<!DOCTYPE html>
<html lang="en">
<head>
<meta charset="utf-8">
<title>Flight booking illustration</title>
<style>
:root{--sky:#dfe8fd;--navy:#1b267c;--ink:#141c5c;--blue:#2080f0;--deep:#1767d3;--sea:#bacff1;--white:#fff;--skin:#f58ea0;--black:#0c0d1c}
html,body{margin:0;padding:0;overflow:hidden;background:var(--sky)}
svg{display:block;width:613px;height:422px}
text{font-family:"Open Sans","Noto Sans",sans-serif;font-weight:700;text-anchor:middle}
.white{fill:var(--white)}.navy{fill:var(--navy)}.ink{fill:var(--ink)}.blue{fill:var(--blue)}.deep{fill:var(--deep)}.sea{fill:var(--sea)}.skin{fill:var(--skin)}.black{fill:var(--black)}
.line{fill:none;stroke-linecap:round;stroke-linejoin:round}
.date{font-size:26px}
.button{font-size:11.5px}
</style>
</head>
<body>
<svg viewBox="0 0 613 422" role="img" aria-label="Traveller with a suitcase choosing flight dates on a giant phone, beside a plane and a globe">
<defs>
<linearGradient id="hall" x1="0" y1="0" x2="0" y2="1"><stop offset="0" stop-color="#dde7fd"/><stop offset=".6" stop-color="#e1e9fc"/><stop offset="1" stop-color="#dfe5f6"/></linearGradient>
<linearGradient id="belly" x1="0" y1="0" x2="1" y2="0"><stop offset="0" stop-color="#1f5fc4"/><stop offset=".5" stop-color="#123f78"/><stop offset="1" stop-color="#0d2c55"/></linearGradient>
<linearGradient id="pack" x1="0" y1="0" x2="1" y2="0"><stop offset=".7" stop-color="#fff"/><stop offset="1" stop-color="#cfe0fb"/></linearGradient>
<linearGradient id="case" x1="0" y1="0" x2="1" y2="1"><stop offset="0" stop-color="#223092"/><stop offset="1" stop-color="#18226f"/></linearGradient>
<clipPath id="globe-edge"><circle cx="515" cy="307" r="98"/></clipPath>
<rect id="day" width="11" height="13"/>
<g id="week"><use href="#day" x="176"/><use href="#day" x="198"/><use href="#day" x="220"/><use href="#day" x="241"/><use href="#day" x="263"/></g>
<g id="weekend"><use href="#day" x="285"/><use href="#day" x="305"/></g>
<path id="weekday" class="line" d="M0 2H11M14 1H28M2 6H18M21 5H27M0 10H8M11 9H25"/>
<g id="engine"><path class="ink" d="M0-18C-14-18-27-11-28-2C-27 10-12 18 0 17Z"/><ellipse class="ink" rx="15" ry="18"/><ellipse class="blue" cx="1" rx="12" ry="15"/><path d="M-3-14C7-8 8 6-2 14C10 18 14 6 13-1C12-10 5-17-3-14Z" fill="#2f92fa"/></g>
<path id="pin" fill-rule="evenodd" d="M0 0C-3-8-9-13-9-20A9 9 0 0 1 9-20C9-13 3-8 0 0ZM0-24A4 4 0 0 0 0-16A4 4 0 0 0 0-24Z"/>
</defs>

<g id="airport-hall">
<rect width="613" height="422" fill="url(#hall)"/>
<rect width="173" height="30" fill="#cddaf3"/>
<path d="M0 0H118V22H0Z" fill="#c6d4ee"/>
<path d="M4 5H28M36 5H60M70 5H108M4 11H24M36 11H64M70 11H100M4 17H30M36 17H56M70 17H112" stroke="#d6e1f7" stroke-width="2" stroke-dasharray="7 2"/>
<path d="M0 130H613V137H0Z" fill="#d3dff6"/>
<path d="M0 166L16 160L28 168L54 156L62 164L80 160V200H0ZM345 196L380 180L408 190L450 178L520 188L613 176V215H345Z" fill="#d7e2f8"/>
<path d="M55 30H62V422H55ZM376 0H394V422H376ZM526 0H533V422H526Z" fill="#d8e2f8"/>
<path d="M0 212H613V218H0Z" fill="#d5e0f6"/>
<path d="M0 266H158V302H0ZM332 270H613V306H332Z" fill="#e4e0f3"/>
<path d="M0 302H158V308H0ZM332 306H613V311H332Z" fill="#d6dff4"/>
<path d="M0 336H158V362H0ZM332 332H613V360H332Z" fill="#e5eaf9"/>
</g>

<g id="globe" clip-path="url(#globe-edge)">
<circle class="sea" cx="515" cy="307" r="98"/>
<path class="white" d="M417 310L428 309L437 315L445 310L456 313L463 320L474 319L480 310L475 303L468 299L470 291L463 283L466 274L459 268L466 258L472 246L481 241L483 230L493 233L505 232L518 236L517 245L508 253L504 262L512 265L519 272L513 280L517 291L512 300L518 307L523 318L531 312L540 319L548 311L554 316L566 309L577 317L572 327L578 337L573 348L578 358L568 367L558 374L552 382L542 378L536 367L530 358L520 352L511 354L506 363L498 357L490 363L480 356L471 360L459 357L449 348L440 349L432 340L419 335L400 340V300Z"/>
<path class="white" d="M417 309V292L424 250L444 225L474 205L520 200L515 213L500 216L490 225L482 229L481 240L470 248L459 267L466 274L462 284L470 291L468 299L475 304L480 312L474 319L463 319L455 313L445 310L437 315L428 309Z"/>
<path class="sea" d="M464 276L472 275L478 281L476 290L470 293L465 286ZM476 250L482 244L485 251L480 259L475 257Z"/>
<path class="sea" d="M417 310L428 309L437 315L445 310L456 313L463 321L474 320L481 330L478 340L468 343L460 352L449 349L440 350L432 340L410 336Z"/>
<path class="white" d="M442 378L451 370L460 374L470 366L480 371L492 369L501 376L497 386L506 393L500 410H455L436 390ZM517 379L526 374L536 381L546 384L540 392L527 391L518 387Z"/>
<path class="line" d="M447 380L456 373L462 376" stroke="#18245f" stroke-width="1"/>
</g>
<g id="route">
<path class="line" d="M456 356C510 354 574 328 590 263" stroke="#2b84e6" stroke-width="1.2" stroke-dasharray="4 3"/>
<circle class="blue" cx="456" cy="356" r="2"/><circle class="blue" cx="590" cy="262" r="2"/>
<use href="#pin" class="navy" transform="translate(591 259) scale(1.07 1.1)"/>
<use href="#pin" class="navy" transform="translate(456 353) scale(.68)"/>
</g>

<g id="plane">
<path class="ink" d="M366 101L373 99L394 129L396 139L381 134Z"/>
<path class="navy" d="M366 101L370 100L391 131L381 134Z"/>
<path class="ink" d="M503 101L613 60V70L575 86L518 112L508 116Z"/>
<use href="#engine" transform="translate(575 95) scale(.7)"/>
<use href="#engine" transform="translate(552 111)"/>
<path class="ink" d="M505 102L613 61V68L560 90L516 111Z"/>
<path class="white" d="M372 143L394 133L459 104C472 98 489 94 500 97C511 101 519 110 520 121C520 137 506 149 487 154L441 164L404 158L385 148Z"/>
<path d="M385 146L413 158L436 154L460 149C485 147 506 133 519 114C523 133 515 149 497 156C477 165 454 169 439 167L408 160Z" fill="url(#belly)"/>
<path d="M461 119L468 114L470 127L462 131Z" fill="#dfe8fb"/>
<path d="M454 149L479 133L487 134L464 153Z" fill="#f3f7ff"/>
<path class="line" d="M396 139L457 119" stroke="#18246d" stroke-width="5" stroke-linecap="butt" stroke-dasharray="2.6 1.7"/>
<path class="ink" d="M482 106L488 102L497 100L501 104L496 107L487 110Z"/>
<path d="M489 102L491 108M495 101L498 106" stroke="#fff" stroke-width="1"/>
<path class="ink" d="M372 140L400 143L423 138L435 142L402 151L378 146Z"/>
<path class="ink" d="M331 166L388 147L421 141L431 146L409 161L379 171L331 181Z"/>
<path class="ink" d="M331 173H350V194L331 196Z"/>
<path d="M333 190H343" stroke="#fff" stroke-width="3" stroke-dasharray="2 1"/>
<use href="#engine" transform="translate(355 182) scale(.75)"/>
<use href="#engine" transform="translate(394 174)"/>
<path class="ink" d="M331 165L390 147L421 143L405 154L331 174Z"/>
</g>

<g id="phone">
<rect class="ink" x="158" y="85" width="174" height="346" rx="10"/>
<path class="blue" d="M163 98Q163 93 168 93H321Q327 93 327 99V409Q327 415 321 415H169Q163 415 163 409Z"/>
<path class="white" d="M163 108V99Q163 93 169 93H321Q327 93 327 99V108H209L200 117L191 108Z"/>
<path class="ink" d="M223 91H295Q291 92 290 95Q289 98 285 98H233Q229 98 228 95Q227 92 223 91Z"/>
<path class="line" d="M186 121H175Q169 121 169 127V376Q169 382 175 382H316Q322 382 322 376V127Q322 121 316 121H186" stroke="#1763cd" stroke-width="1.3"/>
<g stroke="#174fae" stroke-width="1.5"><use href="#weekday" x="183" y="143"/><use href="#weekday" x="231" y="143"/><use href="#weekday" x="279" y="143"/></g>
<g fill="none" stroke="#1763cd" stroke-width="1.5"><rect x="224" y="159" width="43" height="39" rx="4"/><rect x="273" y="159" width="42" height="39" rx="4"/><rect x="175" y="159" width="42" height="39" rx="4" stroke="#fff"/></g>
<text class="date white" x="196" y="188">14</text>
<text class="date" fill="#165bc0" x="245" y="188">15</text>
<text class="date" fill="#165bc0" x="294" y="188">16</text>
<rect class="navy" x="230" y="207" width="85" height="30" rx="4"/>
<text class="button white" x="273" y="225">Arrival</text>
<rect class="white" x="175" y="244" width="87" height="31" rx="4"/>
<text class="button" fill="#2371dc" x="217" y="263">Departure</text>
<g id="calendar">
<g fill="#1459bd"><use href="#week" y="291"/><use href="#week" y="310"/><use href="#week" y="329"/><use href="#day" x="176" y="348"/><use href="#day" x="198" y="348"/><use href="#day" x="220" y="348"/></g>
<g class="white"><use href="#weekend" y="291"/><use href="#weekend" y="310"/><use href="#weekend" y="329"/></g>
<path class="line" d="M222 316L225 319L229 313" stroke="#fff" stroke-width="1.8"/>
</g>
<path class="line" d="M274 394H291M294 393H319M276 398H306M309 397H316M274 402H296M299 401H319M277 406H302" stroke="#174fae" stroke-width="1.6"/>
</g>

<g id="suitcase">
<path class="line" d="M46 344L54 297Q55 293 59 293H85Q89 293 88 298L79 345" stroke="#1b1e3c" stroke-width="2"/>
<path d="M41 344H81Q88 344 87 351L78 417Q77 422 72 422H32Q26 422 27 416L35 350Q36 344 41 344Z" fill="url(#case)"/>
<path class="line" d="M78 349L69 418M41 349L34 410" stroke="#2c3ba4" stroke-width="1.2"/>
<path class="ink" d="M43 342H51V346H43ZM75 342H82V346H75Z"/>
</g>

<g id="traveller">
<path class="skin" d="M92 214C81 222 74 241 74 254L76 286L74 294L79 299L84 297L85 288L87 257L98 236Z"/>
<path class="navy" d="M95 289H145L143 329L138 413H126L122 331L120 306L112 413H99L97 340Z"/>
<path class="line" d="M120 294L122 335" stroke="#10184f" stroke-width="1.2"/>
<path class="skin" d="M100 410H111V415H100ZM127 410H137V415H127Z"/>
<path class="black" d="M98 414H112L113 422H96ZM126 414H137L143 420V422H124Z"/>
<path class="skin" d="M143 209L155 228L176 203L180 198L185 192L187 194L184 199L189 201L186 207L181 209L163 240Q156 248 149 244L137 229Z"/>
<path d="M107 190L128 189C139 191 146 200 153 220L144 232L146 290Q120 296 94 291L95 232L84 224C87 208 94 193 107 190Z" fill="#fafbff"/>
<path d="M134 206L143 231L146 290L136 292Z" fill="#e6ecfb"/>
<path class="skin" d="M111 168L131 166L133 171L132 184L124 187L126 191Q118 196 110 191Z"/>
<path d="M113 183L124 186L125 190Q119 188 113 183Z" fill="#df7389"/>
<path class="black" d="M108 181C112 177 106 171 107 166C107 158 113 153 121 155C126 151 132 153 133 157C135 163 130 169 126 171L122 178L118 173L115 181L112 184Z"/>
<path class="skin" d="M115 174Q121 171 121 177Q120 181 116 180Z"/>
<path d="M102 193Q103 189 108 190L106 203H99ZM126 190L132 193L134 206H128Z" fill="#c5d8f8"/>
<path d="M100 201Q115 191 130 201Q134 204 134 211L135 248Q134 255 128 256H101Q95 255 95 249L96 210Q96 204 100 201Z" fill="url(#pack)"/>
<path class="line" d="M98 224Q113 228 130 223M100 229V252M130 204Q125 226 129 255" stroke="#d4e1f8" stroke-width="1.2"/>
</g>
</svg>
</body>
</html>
***
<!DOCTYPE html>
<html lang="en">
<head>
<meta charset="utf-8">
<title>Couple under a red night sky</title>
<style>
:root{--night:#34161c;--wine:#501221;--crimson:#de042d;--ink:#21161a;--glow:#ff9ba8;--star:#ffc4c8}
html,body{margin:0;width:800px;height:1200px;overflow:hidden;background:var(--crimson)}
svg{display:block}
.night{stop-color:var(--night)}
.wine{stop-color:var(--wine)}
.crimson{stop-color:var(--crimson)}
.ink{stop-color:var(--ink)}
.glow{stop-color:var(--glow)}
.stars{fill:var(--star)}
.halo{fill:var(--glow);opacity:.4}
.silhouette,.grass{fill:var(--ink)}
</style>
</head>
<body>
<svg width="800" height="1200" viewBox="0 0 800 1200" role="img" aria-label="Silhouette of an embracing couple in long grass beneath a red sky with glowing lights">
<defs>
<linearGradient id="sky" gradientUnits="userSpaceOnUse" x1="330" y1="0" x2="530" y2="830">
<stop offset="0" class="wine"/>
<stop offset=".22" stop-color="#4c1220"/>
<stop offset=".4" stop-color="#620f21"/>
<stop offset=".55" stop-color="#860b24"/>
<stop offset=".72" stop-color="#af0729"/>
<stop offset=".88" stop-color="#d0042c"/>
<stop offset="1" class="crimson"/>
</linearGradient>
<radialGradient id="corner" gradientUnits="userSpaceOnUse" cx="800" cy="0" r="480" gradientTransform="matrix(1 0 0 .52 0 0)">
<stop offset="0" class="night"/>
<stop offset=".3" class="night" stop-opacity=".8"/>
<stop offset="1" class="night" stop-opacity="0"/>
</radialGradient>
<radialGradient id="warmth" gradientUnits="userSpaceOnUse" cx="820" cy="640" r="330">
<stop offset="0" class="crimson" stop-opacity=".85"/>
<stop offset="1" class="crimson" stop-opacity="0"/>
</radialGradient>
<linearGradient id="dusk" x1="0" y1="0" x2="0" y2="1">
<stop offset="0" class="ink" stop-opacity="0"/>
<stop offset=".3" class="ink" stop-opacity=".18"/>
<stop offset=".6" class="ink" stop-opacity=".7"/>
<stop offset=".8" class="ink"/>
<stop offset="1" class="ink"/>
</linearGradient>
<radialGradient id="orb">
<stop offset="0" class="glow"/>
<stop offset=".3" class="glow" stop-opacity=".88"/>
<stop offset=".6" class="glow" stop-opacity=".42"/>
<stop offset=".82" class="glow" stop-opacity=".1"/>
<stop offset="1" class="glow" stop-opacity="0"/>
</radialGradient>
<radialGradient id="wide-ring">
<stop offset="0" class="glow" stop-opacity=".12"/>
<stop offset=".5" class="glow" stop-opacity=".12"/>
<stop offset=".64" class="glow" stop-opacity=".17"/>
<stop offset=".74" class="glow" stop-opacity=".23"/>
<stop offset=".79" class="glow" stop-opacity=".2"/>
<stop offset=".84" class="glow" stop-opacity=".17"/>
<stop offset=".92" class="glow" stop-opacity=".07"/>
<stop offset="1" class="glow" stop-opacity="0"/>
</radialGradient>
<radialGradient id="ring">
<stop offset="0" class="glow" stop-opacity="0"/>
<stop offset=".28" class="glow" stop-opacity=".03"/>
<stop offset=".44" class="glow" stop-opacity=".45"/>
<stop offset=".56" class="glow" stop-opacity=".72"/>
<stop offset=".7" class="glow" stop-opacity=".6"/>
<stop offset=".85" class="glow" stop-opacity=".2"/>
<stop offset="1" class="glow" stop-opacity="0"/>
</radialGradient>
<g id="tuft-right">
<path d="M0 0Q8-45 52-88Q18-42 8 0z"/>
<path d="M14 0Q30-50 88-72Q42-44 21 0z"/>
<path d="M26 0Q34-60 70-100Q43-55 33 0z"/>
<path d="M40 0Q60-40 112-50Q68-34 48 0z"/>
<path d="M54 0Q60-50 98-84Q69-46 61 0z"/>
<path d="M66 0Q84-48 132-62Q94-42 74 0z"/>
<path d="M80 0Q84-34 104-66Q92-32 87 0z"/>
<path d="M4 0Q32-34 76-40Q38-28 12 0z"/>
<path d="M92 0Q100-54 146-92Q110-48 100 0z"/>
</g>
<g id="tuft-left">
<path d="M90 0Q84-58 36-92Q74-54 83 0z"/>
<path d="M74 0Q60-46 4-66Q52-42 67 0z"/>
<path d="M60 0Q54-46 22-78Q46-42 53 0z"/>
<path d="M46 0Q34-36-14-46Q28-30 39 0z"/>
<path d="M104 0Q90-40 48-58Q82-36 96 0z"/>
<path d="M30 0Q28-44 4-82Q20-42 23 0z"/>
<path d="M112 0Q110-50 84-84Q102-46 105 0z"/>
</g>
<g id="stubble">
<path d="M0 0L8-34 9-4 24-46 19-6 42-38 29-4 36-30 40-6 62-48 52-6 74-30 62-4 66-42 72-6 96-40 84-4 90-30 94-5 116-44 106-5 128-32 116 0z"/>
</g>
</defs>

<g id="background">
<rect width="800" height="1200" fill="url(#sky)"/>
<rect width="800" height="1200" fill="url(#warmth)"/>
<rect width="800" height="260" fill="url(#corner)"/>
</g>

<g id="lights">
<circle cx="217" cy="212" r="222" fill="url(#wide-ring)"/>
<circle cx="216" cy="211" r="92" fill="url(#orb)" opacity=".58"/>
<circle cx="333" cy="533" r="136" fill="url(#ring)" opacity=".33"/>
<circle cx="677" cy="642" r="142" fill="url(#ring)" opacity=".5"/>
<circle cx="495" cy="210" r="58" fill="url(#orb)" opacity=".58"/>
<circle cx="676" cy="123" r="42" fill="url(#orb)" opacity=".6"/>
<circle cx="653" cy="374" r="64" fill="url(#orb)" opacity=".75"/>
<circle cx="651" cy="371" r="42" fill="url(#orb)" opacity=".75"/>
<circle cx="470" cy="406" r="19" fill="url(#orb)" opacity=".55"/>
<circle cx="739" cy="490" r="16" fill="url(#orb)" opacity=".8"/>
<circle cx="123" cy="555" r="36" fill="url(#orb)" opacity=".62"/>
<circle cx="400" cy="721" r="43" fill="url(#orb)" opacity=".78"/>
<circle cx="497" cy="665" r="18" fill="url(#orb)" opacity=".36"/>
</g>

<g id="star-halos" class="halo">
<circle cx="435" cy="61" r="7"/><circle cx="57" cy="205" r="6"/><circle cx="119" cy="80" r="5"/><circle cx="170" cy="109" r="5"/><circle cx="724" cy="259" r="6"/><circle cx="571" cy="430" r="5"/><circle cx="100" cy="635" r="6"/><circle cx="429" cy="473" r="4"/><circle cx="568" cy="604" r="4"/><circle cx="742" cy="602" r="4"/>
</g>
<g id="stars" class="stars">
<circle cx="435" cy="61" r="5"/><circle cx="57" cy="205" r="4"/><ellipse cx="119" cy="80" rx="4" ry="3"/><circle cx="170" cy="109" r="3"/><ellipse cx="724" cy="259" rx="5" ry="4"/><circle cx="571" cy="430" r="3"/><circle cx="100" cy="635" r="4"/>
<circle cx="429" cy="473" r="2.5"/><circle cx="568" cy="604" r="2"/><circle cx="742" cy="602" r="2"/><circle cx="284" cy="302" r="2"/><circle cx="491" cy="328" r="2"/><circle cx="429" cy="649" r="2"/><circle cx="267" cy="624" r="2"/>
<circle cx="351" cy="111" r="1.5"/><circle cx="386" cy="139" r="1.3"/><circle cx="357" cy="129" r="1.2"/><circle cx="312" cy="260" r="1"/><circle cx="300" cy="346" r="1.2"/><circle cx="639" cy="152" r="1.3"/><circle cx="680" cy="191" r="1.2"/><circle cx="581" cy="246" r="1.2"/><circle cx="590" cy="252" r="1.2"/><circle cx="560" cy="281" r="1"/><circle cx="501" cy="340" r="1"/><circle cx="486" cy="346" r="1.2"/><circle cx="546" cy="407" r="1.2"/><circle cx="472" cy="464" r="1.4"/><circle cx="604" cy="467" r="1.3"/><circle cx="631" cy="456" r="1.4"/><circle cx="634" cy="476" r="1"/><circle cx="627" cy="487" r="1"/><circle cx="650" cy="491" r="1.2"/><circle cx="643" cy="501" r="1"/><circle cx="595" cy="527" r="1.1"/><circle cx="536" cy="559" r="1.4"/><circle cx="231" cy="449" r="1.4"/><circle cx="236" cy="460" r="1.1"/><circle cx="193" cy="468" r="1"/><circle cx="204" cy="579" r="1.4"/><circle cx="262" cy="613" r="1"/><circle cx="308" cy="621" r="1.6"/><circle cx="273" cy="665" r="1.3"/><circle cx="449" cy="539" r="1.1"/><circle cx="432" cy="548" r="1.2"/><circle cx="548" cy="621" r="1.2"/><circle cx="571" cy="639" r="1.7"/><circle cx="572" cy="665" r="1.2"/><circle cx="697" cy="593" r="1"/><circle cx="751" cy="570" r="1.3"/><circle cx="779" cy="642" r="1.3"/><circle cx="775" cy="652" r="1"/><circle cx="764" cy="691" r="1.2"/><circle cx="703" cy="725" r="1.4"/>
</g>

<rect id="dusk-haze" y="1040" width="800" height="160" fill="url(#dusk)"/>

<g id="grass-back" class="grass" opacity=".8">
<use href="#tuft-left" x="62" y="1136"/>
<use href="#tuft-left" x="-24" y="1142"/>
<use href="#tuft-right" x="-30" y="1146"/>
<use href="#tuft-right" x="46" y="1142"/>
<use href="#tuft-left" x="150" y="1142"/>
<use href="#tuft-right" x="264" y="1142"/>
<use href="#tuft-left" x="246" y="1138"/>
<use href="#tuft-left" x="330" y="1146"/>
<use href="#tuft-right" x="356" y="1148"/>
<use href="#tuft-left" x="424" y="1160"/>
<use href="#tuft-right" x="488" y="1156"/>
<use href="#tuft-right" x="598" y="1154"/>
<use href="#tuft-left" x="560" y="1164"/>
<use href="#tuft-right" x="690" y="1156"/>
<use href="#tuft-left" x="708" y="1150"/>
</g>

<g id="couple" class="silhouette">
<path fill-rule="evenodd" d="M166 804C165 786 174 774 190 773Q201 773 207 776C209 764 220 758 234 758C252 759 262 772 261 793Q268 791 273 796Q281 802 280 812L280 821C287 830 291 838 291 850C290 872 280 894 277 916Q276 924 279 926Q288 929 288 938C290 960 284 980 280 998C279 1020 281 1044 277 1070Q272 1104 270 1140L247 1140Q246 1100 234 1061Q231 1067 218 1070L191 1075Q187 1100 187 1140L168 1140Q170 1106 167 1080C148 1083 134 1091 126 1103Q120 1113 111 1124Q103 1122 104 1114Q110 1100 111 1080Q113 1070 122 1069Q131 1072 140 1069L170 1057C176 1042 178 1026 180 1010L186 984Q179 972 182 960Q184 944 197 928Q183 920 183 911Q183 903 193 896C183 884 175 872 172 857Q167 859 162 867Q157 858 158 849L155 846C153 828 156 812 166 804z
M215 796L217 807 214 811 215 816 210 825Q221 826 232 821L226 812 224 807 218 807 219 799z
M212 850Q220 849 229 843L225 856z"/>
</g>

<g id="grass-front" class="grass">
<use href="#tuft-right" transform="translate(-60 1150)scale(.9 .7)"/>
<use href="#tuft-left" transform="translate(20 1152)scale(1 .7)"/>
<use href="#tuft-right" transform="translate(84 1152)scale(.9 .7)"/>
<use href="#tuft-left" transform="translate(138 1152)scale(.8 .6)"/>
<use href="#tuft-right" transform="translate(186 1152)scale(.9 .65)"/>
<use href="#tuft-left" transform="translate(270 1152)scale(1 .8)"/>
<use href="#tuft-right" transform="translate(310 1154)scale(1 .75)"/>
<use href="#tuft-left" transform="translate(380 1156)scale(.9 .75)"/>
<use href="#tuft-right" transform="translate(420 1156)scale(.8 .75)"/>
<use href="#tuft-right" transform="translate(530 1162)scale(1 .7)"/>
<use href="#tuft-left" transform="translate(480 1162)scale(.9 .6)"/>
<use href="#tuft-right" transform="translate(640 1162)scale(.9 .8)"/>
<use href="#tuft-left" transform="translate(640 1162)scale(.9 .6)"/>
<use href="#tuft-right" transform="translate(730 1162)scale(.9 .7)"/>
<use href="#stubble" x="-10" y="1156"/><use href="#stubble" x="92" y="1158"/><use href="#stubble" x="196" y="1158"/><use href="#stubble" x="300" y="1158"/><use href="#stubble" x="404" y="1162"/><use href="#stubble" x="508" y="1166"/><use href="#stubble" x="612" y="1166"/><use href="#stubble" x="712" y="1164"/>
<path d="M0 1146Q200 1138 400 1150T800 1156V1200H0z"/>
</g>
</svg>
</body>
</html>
***
What to do: Of the lines above, show those in which "userSpaceOnUse" appears.

Answer to this exercise:
<linearGradient id="sky" gradientUnits="userSpaceOnUse" x1="330" y1="0" x2="530" y2="830">
<radialGradient id="corner" gradientUnits="userSpaceOnUse" cx="800" cy="0" r="480" gradientTransform="matrix(1 0 0 .52 0 0)">
<radialGradient id="warmth" gradientUnits="userSpaceOnUse" cx="820" cy="640" r="330">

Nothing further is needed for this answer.